Microsoft recently released a statement announcing that its forthcoming revamp of Windows will be compliant with FIDO’s specifications for advanced authentication.
The FIDO (Faster IDentity Online) alliance was formed in 2012 with the lofty aim of “developing specifications that define an open, scalable, interoperable set of mechanisms that supplant reliance on passwords to securely authenticate users of online services”.
The alliance welcomed Microsoft in late 2013, by which time it already counted Google, PayPal and MasterCard among its members. The group launched its first set of specifications just a couple of months ago, in December 2014.
These specifications aimed to pin down how various types of passwordless and second-factor technologies – ranging from smartphone fingerprint readers to USB dongles – will interact with the various sites and services which want to use them to better identify their users.
Now Microsoft has stepped up to the plate and promised to make its glitzy new version of Windows compliant with those specifications, allowing all the devices and software already built along the lines provided by the spec to simply plug in and work when the new platform is released.

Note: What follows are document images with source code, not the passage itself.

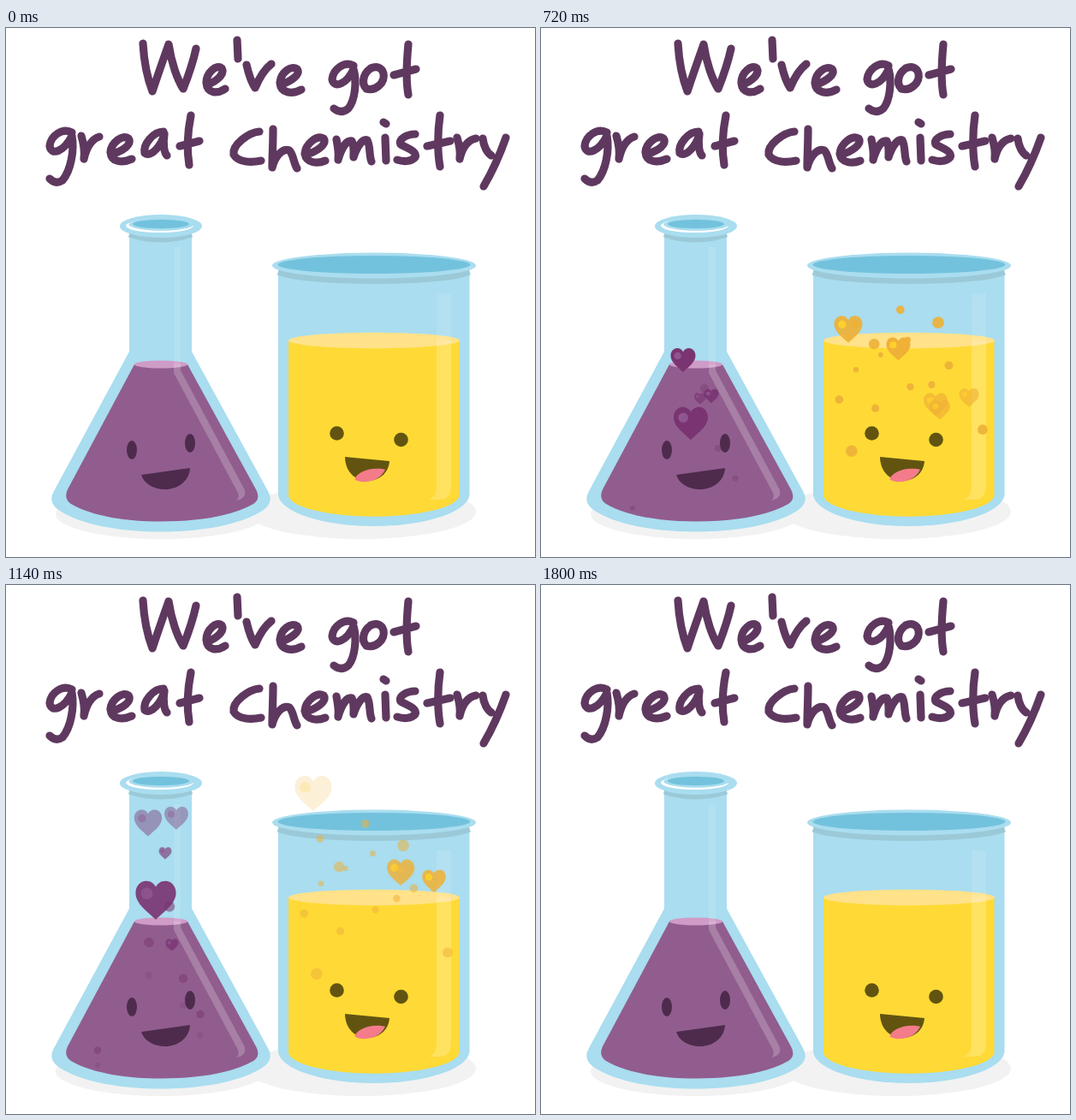
Recreate the animation shown at these times as an HTML page. Size 618x618 px, loop 1860 ms.

```html
<!DOCTYPE html>
<html lang="en">
<head>
<meta charset="utf-8">
<title>We've got great chemistry</title>
<style>
html, body { margin: 0; width: 100%; height: 100%; overflow: hidden; background: #fff; }
svg { display: block; width: 100vw; height: 100vh; }
.lettering { fill: none; stroke: #5f385f; stroke-width: 9.2; stroke-linecap: round; stroke-linejoin: round; }
.glass { fill: #a9ddef; }
.inside { fill: #73c2dd; }
.edge { fill: none; stroke: #9bc9d7; stroke-width: 7; }
.shine { fill: #fff; opacity: .11; }
.plum { fill: #4e2b4d; }
.olive { fill: #625410; }
</style>
</head>
<body>
<svg viewBox="0 0 618 618" role="img" aria-label="We've got great chemistry">
  <defs>
    <path id="smile" d="M396 501L448 506C447 520 436 529 422 529C405 529 396 515 396 501Z"/>
    <path id="flaskShine" d="M196 256H204V400L278 538Q283 549 269 552Q274 548 270 541L196 403Z"/>
    <path id="beakerShine" d="M503 310H520V535Q520 551 506 551H494Q503 548 503 535Z"/>
    <clipPath id="inSmile"><use href="#smile"/></clipPath>
    <clipPath id="inLiquid"><path d="M0 393H260V365H618V618H0Z"/></clipPath>
  </defs>

  <g class="lettering">
    <!-- We've got -->
    <path d="M160 18C161 36 165 58 171 74C177 56 184 36 190 19C193 40 200 60 207 71C213 56 219 38 222 24"/>
    <path d="M236 66C246 62 256 54 252 47C246 42 234 52 234 64C235 77 247 77 256 71"/>
    <path d="M270 14L271 36"/>
    <path d="M281 43C284 56 287 64 291 70C296 58 302 48 310 42"/>
    <path d="M322 66C333 62 345 54 340 48C333 43 321 52 320 64C321 76 334 78 345 72"/>
    <path d="M406 44C396 38 382 48 381 60C383 71 398 66 406 48C410 62 408 84 400 94C394 99 388 98 383 94"/>
    <path d="M429 46C418 50 414 64 421 71C432 74 443 64 441 53C439 46 433 44 426 47"/>
    <path d="M470 19C468 40 467 62 470 78M453 55L479 48"/>
    <!-- great -->
    <path d="M77 122C66 116 52 126 51 138C53 150 68 144 77 126C80 142 76 166 66 178C60 182 55 180 51 176"/>
    <path d="M88 126C91 136 92 146 91 153C94 140 100 130 109 127"/>
    <path d="M124 147C136 144 148 136 143 129C136 124 123 134 122 145C123 157 136 158 147 153"/>
    <path d="M184 121C172 121 160 136 162 146C170 152 182 136 185 124C183 136 185 146 188 149"/>
    <path d="M216 102C212 122 211 142 214 160M203 138L226 132"/>
    <!-- chemistry -->
    <path d="M296 121C284 122 264 136 266 148C272 158 288 157 298 155"/>
    <path d="M312 118C312 135 311 150 311 163C315 148 324 140 331 143C336 148 336 158 340 164"/>
    <path d="M350 148C362 145 376 136 371 129C363 125 350 135 349 147C351 158 364 159 373 155"/>
    <path d="M386 130C388 140 389 148 388 154C392 140 398 131 404 132C407 138 406 146 406 151C410 138 417 129 422 131C426 138 424 150 427 156"/>
    <path d="M443 128L444 155M441 110L444 112"/>
    <path d="M478 124C468 124 458 130 461 136C468 140 481 144 478 151C473 157 463 156 457 154"/>
    <path d="M507 102C504 122 504 146 507 162M492 138L519 132"/>
    <path d="M527 128C530 138 531 146 530 153C533 140 539 131 549 129"/>
    <path d="M557 129C558 138 562 146 567 149M584 128C577 148 568 168 558 185"/>
  </g>

  <g fill="#f2f2f2">
    <ellipse cx="181" cy="568" rx="123" ry="29"/>
    <ellipse cx="415" cy="565" rx="134" ry="32"/>
  </g>

  <!-- flask -->
  <path class="glass" d="M144 231H217V378L306 541Q313 553 302 562C276 581 225 588.500 181 588.500C137 588.500 86 581 60 562Q49 553 56 541L144 378Z"/>
  <path class="edge" d="M144 241Q180 253 217 241"/>
  <ellipse class="glass" cx="181" cy="231.500" rx="48" ry="13.500"/>
  <ellipse fill="#fff" cx="179.500" cy="231" rx="39.500" ry="8"/>
  <ellipse class="glass" cx="181.500" cy="229.500" rx="38" ry="7.200"/>
  <ellipse class="inside" cx="181" cy="229" rx="33" ry="5.200"/>
  <path fill="#915d8e" d="M150 393L72 539Q67 550 76 556C102 571 142 576.500 181 576.500C222 576.500 262 571 289 556Q298 550 292 539L212 393Z"/>
  <ellipse fill="#cf9bc7" cx="181" cy="393" rx="31" ry="4.500"/>

  <!-- beaker -->
  <path class="glass" d="M318 277H541.500V546A112 38.500 0 0 1 318 546Z"/>
  <path class="edge" d="M318 285C350 299 510 299 541.500 285"/>
  <ellipse class="glass" cx="430" cy="277.500" rx="119" ry="15"/>
  <ellipse class="inside" cx="430" cy="276.500" rx="112.500" ry="10.500"/>
  <path fill="#ffda36" d="M330 365H529.500V547A100 25.500 0 0 1 330 547Z"/>
  <ellipse fill="#ffe289" cx="430" cy="365" rx="100" ry="9.300"/>

  <!-- reflections, stronger over liquid -->
  <g class="shine"><use href="#flaskShine"/><use href="#beakerShine"/></g>
  <g class="shine" clip-path="url(#inLiquid)"><use href="#flaskShine"/><use href="#beakerShine"/></g>

  <g id="fizz"></g>

  <!-- faces -->
  <g class="plum">
    <ellipse cx="147" cy="493" rx="6" ry="11"/>
    <ellipse cx="215" cy="485" rx="6" ry="11"/>
    <path d="M158 522L215 514C214 530 200 539 186 539C172 539 161 532 158 522Z"/>
  </g>
  <g class="olive">
    <circle cx="386.500" cy="473.500" r="8.300"/>
    <circle cx="461.500" cy="481" r="8.300"/>
    <use href="#smile"/>
    <ellipse fill="#f47c8a" clip-path="url(#inSmile)" cx="429.500" cy="525.500" rx="22" ry="10.500" transform="rotate(-8 429.500 525.500)"/>
  </g>
</svg>

<script>
const LOOP = 1860, STEP = 60, REPEAT = 840;
const NS = 'http://www.w3.org/2000/svg';
const HEART = 'M0 48C-18 30-50 10-50-18C-50-36-38-48-24-48C-13-48-4-42 0-33C4-42 13-48 24-48C38-48 50-36 50-18C50 10 18 30 0 48Z';
const fizz = document.getElementById('fizz');

// Hearts fade over "haze" pixels once above the liquid's surface
const purple = { heart: '#7a3472', spot: '#8f5590', dot: '#7a3a72', surface: 385, haze: 190 };
const yellow = { heart: '#efb136', spot: '#ffd02c', dot: '#edb13a', surface: 365, haze: 150 };

const clamp = v => Math.max(0, Math.min(1, v));

function add(parent, tag, attrs = {}) {
  const node = parent.appendChild(document.createElementNS(NS, tag));
  for (const key in attrs) node.setAttribute(key, attrs[key]);
  return node;
}

// Each dot of a row gets its place and size from its index
function dotRow(look, count, place, motion) {
  const node = add(fizz, 'g', { fill: look.dot });
  for (let i = 0; i < count; i++) {
    const [cx, cy, r] = place(i);
    add(node, 'circle', { cx, cy, r });
  }
  return t => {
    const [dy, alpha] = motion(t);
    node.setAttribute('transform', `translate(0 ${dy})`);
    for (const dot of node.children) dot.setAttribute('opacity', alpha);
  };
}

// Yellow dots zigzag across the beaker and rise once per loop
function beakerDots(x, y, gap, spread, size, speed) {
  const place = i => {
    const swing = (-1) ** i * Math.cos(.75 * (i - 1)) * (.45 + .1 * i);
    return [x + spread * swing, y + gap * i, size * (1 + .25 * Math.cos(i))];
  };
  const motion = t => [(480 - t) * speed, .92 * clamp(Math.min((t - 60) / 600, (1420 - t) / 480))];
  return dotRow(yellow, 7, place, motion);
}

// Purple dots spread wider with depth and appear twice per loop
function flaskDots(y, gap, size, speed, start) {
  const place = i => {
    const side = i % 3 === 1 ? -1 : 1;
    return [181 + side * (10 + 4 * i * i), y + gap * i, size - .5 * i];
  };
  const motion = t => {
    const age = t < start || t >= start + 2 * REPEAT ? 0 : (t - start) % REPEAT;
    return [(420 - age) * speed, .58 * clamp(Math.min(age / 150, (640 - age) / 220))];
  };
  return dotRow(purple, 5, place, motion);
}

// y and width hold at MID; speed and growth are per second
const MID = 720;
function heart(look, x, y, speed, width, growth, born, gone = 1760) {
  const node = add(fizz, 'g');
  add(node, 'path', { d: HEART, fill: look.heart });
  add(node, 'circle', { cx: -22, cy: -17, r: 14.5, fill: look.spot });
  return t => {
    const s = (t - MID) / 1000;
    const top = y - speed * s;
    const scale = Math.max(0, width + growth * s) / 100;
    const life = clamp((t - born) / 480) * clamp((gone - t) / 240);
    const alpha = life * clamp(1 - (look.surface - top) / look.haze);
    node.setAttribute('transform', `translate(${x} ${top}) scale(${scale})`);
    for (const part of node.children) part.setAttribute('opacity', alpha);
  };
}

const parts = [
  beakerDots(400, 358, 17.5, 60, 3.9, .12),
  beakerDots(436, 367, 25, 85, 5.5, .095),
  flaskDots(368, 42, 6.2, .042, 60),
  flaskDots(421, 35, 5, 0, 240),
  heart(purple, 162, 386, 180, 13, 21, 100, 1080),
  heart(purple, 166, 388, 262, 29, 8, 100, 1500),
  heart(purple, 175, 462, 223, 40, 17, 190),
  heart(purple, 199, 430, 375, 17, 26, 290),
  heart(purple, 186, 433, 285, 14, 2, 390),
  heart(purple, 194, 520, 237, 9, 14, 770),
  heart(yellow, 359, 352, 258, 33, 24, 190),
  heart(yellow, 417.5, 375, 330, 28, 0, 190, 1100),
  heart(yellow, 461, 440, 248, 28, 10, 380),
  heart(yellow, 466, 446, 260, 24, 0, 390, 1200),
  heart(yellow, 500, 432, 205, 23, 11, 420)
];

const begin = performance.now();
function tick() {
  const t = Math.floor((performance.now() - begin) % LOOP / STEP) * STEP;
  for (const draw of parts) draw(t);
  requestAnimationFrame(tick);
}
tick();
</script>
</body>
</html>
```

Or has it?
You would certainly think that from the headline of the Microsoft blog post making the announcement:
Microsoft Announces FIDO Support Coming to Windows 10
And also from most of the coverage the announcement has received, reveling in the prospect of a future free from the shackles of complexity, length and odd characters that current password systems keep us tangled up in.

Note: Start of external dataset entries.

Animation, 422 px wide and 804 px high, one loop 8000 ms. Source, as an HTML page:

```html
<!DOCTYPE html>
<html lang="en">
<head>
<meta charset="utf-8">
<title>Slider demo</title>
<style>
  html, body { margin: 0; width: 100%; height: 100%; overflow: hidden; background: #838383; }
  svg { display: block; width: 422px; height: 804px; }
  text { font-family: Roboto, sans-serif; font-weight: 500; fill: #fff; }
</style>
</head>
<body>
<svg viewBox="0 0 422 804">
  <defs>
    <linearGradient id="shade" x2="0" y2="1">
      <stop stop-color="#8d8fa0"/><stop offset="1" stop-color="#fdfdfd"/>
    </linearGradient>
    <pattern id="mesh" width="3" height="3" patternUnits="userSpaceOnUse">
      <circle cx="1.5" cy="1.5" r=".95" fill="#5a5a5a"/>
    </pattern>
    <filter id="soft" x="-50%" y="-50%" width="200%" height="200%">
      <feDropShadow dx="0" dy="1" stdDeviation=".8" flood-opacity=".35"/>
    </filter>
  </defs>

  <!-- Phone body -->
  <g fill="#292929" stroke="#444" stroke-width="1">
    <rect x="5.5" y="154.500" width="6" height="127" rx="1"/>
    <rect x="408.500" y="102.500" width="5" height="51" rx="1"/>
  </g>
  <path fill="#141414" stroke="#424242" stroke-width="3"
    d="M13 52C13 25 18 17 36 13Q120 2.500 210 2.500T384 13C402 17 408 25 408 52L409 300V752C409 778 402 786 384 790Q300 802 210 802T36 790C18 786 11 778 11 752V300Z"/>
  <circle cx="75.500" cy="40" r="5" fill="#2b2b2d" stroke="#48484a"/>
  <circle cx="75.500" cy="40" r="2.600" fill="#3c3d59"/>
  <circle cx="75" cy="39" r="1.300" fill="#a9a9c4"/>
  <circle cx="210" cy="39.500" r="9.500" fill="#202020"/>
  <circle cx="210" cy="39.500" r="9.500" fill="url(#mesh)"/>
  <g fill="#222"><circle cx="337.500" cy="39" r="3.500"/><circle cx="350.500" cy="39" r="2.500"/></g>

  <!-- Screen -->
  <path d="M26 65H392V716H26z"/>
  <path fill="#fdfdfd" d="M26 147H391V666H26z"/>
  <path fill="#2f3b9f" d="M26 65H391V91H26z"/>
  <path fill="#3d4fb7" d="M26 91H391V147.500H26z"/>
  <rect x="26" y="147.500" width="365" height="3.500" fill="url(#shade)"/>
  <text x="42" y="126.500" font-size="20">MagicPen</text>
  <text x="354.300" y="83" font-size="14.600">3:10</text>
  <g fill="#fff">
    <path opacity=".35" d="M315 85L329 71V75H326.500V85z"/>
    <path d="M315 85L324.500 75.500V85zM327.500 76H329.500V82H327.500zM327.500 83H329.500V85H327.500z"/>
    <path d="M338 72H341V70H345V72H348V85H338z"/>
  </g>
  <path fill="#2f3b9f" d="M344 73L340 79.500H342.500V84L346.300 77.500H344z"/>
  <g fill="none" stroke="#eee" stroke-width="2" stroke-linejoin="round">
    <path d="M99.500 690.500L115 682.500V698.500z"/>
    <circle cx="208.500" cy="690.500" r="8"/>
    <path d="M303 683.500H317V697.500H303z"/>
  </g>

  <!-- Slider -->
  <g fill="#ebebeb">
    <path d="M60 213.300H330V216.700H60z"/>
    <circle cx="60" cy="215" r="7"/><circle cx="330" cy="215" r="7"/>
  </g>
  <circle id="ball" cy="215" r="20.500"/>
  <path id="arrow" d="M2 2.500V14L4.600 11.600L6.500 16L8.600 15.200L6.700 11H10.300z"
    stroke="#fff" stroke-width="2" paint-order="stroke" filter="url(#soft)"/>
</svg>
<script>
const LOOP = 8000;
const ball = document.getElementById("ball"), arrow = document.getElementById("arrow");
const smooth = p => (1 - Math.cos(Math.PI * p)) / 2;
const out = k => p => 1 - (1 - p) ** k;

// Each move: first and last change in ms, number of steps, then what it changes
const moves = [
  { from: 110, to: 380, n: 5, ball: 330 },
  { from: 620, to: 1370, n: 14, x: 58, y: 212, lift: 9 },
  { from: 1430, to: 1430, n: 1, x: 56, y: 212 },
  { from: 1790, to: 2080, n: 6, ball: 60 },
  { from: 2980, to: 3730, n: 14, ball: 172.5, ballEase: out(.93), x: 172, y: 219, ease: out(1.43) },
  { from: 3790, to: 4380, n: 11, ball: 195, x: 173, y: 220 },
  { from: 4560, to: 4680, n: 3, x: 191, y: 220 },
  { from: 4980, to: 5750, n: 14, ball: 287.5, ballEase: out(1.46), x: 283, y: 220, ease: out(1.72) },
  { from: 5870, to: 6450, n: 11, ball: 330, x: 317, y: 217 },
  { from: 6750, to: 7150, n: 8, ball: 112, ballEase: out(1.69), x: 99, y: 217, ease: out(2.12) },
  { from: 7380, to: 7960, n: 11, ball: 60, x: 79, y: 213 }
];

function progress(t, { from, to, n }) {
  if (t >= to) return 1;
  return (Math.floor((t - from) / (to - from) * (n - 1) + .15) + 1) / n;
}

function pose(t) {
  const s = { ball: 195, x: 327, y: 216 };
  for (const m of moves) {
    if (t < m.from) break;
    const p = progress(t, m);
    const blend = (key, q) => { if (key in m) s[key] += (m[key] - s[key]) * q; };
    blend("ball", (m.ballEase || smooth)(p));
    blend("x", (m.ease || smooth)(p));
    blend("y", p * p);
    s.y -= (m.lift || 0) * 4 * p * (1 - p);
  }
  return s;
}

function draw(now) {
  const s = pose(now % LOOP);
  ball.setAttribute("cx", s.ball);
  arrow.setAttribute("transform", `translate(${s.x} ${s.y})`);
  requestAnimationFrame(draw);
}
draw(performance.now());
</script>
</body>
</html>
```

Something in the wording of the Microsoft blog post doesn’t sit quite right though; it seems a little misaligned with this joyous feeling.

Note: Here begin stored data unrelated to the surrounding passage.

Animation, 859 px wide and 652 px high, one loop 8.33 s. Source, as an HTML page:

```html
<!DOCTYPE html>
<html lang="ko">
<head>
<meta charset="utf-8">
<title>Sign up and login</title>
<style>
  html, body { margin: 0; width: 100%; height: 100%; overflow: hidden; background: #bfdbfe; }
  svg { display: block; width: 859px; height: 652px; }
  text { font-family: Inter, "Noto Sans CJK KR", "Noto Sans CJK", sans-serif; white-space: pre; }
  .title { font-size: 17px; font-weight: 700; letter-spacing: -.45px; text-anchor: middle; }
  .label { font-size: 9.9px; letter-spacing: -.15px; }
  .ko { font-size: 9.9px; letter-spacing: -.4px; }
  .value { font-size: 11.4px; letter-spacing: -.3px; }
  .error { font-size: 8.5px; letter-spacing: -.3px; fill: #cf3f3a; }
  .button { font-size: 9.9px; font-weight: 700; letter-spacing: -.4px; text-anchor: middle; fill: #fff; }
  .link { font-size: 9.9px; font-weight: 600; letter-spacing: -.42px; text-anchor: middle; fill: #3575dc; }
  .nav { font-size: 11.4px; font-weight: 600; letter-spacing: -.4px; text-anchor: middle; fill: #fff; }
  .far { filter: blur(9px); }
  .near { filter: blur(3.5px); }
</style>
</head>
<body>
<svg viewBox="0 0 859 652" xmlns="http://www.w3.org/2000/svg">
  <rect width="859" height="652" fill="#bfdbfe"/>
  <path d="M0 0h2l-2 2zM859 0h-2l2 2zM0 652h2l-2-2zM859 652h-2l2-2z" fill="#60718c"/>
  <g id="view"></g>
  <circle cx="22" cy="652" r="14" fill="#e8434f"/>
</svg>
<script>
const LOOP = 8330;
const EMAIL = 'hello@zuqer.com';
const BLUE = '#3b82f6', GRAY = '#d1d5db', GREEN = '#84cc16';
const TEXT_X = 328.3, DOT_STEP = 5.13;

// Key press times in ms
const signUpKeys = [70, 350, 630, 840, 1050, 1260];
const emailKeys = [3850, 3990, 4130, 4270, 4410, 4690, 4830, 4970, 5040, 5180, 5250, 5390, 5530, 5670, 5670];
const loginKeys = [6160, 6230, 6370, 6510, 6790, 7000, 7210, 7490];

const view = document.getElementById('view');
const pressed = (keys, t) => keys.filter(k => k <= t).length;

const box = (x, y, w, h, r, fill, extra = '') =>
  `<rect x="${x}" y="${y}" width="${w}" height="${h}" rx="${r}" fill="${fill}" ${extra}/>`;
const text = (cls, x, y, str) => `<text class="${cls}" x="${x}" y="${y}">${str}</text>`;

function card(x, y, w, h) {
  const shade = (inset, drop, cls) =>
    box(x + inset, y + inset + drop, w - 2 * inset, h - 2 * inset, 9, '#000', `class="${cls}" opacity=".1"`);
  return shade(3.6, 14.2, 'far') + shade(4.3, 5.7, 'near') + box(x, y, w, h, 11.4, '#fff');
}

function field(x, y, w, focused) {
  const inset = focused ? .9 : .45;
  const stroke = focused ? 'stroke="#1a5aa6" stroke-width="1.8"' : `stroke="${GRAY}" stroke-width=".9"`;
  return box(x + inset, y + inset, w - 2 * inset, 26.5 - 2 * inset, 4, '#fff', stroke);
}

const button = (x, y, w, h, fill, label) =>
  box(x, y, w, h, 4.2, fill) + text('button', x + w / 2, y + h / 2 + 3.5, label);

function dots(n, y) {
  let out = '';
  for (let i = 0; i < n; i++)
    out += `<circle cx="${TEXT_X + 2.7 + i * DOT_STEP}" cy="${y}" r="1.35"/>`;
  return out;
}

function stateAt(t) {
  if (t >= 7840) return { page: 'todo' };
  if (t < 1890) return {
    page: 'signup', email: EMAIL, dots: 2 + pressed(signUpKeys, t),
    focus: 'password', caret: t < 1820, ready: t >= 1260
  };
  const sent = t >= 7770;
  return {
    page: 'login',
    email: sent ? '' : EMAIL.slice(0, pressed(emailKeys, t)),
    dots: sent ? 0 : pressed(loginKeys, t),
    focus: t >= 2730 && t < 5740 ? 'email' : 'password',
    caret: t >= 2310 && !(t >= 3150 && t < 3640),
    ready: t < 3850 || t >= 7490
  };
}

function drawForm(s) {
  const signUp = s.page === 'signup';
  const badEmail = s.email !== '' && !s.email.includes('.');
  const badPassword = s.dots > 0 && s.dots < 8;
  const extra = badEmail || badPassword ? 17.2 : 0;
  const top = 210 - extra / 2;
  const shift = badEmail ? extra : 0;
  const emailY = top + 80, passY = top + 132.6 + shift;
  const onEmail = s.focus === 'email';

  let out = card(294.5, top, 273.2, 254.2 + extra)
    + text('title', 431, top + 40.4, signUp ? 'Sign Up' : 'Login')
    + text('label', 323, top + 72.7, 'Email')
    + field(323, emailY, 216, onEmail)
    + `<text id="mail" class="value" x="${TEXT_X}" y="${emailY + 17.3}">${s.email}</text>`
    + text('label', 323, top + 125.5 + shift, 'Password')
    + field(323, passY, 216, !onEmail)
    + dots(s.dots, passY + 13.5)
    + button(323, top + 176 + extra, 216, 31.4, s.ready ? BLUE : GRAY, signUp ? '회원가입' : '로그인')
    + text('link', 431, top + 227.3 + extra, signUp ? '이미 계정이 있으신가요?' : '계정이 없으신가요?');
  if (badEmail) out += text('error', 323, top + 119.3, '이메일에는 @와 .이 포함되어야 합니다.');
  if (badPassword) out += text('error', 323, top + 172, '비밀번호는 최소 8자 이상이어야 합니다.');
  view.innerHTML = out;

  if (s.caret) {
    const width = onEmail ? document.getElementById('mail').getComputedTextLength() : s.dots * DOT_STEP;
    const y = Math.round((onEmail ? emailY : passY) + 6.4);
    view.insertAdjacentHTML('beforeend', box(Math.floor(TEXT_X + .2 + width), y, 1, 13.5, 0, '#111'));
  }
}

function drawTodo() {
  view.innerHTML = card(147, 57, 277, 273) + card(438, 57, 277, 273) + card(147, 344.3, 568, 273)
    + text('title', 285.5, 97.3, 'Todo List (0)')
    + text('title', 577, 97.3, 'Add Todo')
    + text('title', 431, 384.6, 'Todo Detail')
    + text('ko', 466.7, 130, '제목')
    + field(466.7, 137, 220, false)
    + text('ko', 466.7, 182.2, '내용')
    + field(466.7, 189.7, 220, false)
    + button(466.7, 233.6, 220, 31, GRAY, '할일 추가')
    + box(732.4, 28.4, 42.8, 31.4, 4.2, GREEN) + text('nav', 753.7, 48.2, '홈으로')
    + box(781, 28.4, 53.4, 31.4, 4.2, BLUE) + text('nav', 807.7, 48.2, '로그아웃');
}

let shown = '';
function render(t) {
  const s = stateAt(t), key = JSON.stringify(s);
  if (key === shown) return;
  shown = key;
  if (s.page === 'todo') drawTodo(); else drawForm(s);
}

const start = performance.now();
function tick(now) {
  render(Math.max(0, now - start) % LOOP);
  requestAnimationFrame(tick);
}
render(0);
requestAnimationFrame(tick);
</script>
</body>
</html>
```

It doesn’t exactly say “Yea, for we have looked upon the FIDO specification and seen that it is the way and the truth, and we shall follow that way”.
Rather it reads as follows:
Microsoft has contributed design inputs to the Fast IDentity Online (FIDO) Alliance, to be incorporated within FIDO 2.0 Technical Specifications.
And a little later:
Our current implementation in the Windows 10 Technical Preview reflects our inputs into the FIDO 2.0 Specification Technical Working Group
Now this may be overly sceptical, but that sounds a lot more like “Yea, we have developed our Windows 10, and we have gone to FIDO, and we have said look, this is how we’re going to do it, so please rewrite your specification to fit our way of doing things.”
This may be quite wrong of course; it could be that the 1.0 specification just needs a few minor tweaks, and that all those developers of products and websites and other in-betweeny things, the ones who have been beavering away over the last few months to make sure they fit in nicely with those (still pretty new) 1.0 specifications, are all OK and their work is done.
On the other hand, it could mean that something didn’t sit nicely with the way Windows 10 was rolling along, and that there need to be some big changes made in the spec, which may well mean some headaches and extra work to do for everyone else.
That’s the beauty of being a multi-hundredweight gorilla – once you’ve set your mind to something, it’s pretty easy to get everyone else to agree to your way.
Perhaps coincidentally, FIDO recently reorganised its management, with Microsoft Group Program Manager Dustin Ingalls taking the reins as president.
Windows 10 will be released – according to those in the know – some time later in 2015, maybe around September. And it seems like it will almost certainly have some some sort of “password replacement solution”.
Which, potential implementation headaches aside, will surely be a good thing.
In the interests of neutrality, it’s worth pointing out that other password-killing initiatives are also available.